Obviously, health considerations are paramount. As we individually deal with ways to protect ourselves and our families, tax officials also have been working to adjust and protect their employees while also trying to keep in place the tax infrastructure that every government needs to remain operational.
The Internal Revenue Service has expanded the new July 15 Tax Day deadline to even more filers. That's good news at the federal level.
The delay also is good news in most of the 43 states and National Capital that collect some sort of individual income taxes.
Most states now have July 15 deadline, too: Since in most places, the filing of state taxes is based on information entered on federal returns, most of these jurisdictions also use, in normal tax seasons, April 15 as their state income tax deadline.
That's the case in 38 states and Washington, D.C. Five states, however, have other filing deadlines. Hawaii's is April 20; Delaware and Iowa have an April 30 deadline; Virginia's tax day is on May 1; and Louisiana wants individual tax returns by May 15.
But despite those slight differences, most of these jurisdictions — 38 to be precise — have opted to push their deadline for individual state tax returns to the IRS' revised federal July 15 due date.
Below is the list, with the hyperlinked names leading to the state/D.C. tax delay declarations and/or additional information.
State July 15 due dates: The states that have followed the IRS when it comes to filing individual tax returns and moved their deadlines to July 15 are listed below. The state names are hyperlinked.
Click on them to get the official word and, in some cases, more details on what tax filing obligations are, and aren't, postponed.
Also note that this July 15 deadline list is for individual tax returns at the state level only. Some other state (and local) tax deadlines have not changed from their original due dates or have different revised deadlines for other tax obligations.
Some states, for example, have extended annual return filing and paying, but have not extended the deadline for filing estimated taxes due on April 15. Yes, that's this week. Just a couple of days from now.
Sorry for the confusion, but taxes. May different types and collectors of taxes. And budget considerations.
So if your state (or local) tax officials demand filing or payment of something other than an annual state income tax return, check with your state (and local) officials now so that you don't miss those deadlines.
Not April 15 or July 15 either: Six states are NOT following the federal July 15 individual tax deadline.

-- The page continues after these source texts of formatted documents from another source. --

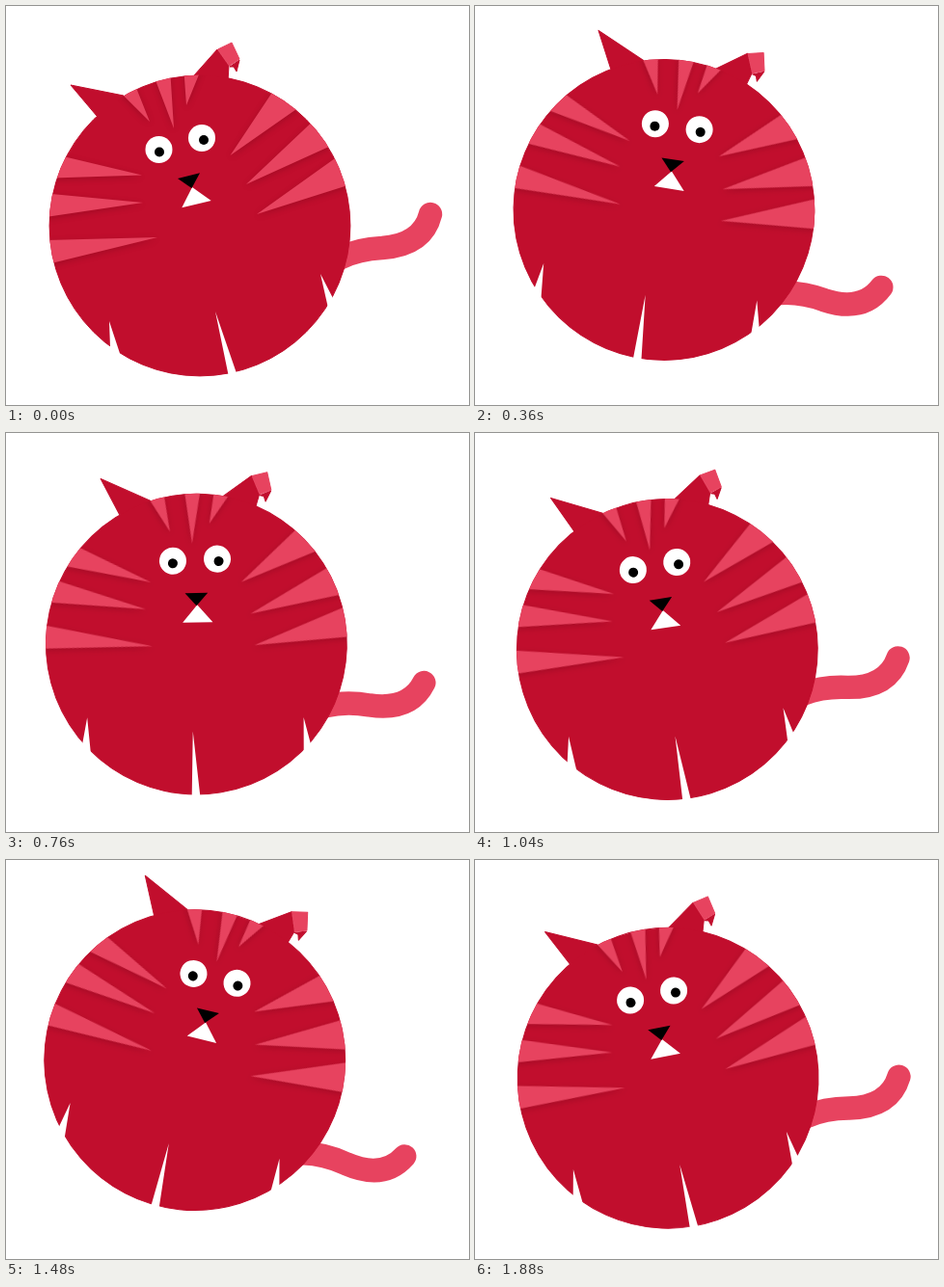
Write an HTML page that moves like this. It is 480x414 px and loops after 1920 ms.

```html
<!DOCTYPE html>
<html lang="en">
<head>
<meta charset="utf-8">
<title>Rocking cat</title>
<style>
  html, body { margin: 0; width: 100%; height: 100%; overflow: hidden; background: #fff; }
  svg { display: block; width: 480px; height: 414px; }
  .red { fill: #c10e2d; stroke: #c10e2d; }
  .pink { fill: #e7435f; }
  .white { fill: #fff; }
  .shade { filter: drop-shadow(0 2px 3px rgba(60, 0, 10, .22)); }
</style>
</head>
<body>
<svg viewBox="0 0 480 414">
  <clipPath id="round"><circle cx="201" cy="228" r="156.4"/></clipPath>
  <g id="cat" stroke-linejoin="round">
    <path d="M345 262Q365 252 390 251Q432 248 440 216" fill="none" stroke="#e7435f" stroke-width="24.4" stroke-linecap="round"/>
    <!-- ears -->
    <path class="red" d="M67 82L122 93L150 130L94 114ZM195 72L219 45L231 62L230 78L200 90ZM232 63L242 56L239 68L236 63Z"/>
    <path class="pink" stroke="#e7435f" d="M219.5 45L234 38L242 55L231.5 62Z"/>
    <circle class="red" cx="201" cy="228" r="155.9"/>
    <g clip-path="url(#round)"><path id="stripes" class="pink shade"/></g>
    <!-- gaps between the legs -->
    <path class="white" d="M107 327L108.3 362L120.5 368ZM217 317L231.6 388L241 387ZM326 278L335 318L343 311Z"/>
    <!-- face -->
    <g class="white">
      <circle cx="158.5" cy="149" r="14"/>
      <circle cx="203" cy="137" r="14"/>
    </g>
    <circle cx="159" cy="151.5" r="5"/>
    <circle cx="205" cy="139" r="5"/>
    <path class="white" d="M193 188L182.3 209.3L212.7 202Z"/>
    <path d="M178 179L201 173.3L192.5 189Z"/>
  </g>
</svg>
<script>
const rad = degrees => degrees * Math.PI / 180;

// a point just outside the body's edge, clockwise from the right
const rim = degrees =>
  `L${201 + 160 * Math.cos(rad(degrees))} ${228 + 160 * Math.sin(rad(degrees))}`;

// three wedges running from their tips to the rim, packed closer clockwise
const fan = (middle, gap, half, tips) => tips.map((tip, i) => {
  const k = i - 1;
  const angle = middle + gap * k - 1.3 * k * k;
  return `M${tip}${rim(angle - half)}${rim(angle + half)}Z`;
}).join('');

document.getElementById('stripes').setAttribute('d',
  fan(187.6, 16.1, 4.4, ['157 240', '142 204', '141 175.5']) +
  fan(-104, 12.4, 3, ['149 120', '174 127', '187 103']) +
  fan(-37.1, 17.4, 5.7, ['232.5 155', '249 185', '260 216']));

const cat = document.getElementById('cat');
const HALF = 480, STEP = 40, SWING = 30;
const start = performance.now();

function draw() {
  const elapsed = Math.max(0, performance.now() - start);
  const t = Math.floor(elapsed / STEP) * STEP % (2 * HALF);
  const angle = SWING * (1 - Math.abs(t - HALF) / HALF);
  cat.setAttribute('transform', `rotate(${angle} 240 207)`);
  requestAnimationFrame(draw);
}
draw();
</script>
</body>
</html>
```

They are listed below alphabetically, with their original filing deadline and the new 2020 tax due dates in bold type.
- Hawaii, July 20 instead of the usual April 20 deadline
- Idaho, June 15 instead of the usual April 15 deadline
- Iowa, July 31 instead of the usual April 30 deadline
- Mississippi, May 15 instead of the usual April 15 deadline
- New Hampshire, June 15 instead of the usual April 15 deadline
- Virginia, June 1 instead of the usual May 1 deadline
Again, these delays are specifically for individual tax returns. Double check with your state and local officials if you are facing another type of impending tax deadline.
No individual, but other taxes: Finally, there are seven states — Alaska, Florida, Nevada, South Dakota, Texas, Washington and Wyoming — that have no personal income taxes. They all, however, collect other taxes.
The coronavirus outbreak and subsequent state and local orders have shut down businesses and required workers to stay home in these places, too. In response, these states have made deadline changes to certain tax obligations.
You can get highlights of some of the key taxes (mostly business-related) collected in these no-individual-income-tax states by clicking on the links below.
And, of course, you also can (and should) check with your state's main tax office website for additional tax information and deadlines, as well as updates to COVID-19 effects on tax matters.
Stay safe, #TogetherApart: Finally, keep social distancing people! And thanks to all y'all who are officially essential workers, staffing our hospitals and grocery stores and police, fire and emergency services department.
Be careful out there, whether you're working or running necessary errands. Taking care of ourselves, our families, friends and each other as communities is the most important thing.
Filing and paying taxes will still be around, along with griping, complaining and worrying about them, when we conquer coronavirus. We want everyone to here to do just that then!
|Coronavirus Caveat & More Information
In 2020, we're all dealing with extraordinary circumstances,
both in our daily lives and when it comes to our taxes.
The COVID-19 pandemic and efforts to reduce its transmission
and protect ourselves and our families means that,
for the most part, we're focusing on just getting through these trying days.
But life as we knew it before the coronavirus will return,
along with our mundane tax matters.
Here's hoping that happens soon!
In the meantime, you can find more on the virus and its effects on our taxes
by clicking Coronavirus (COVID-19) and Taxes.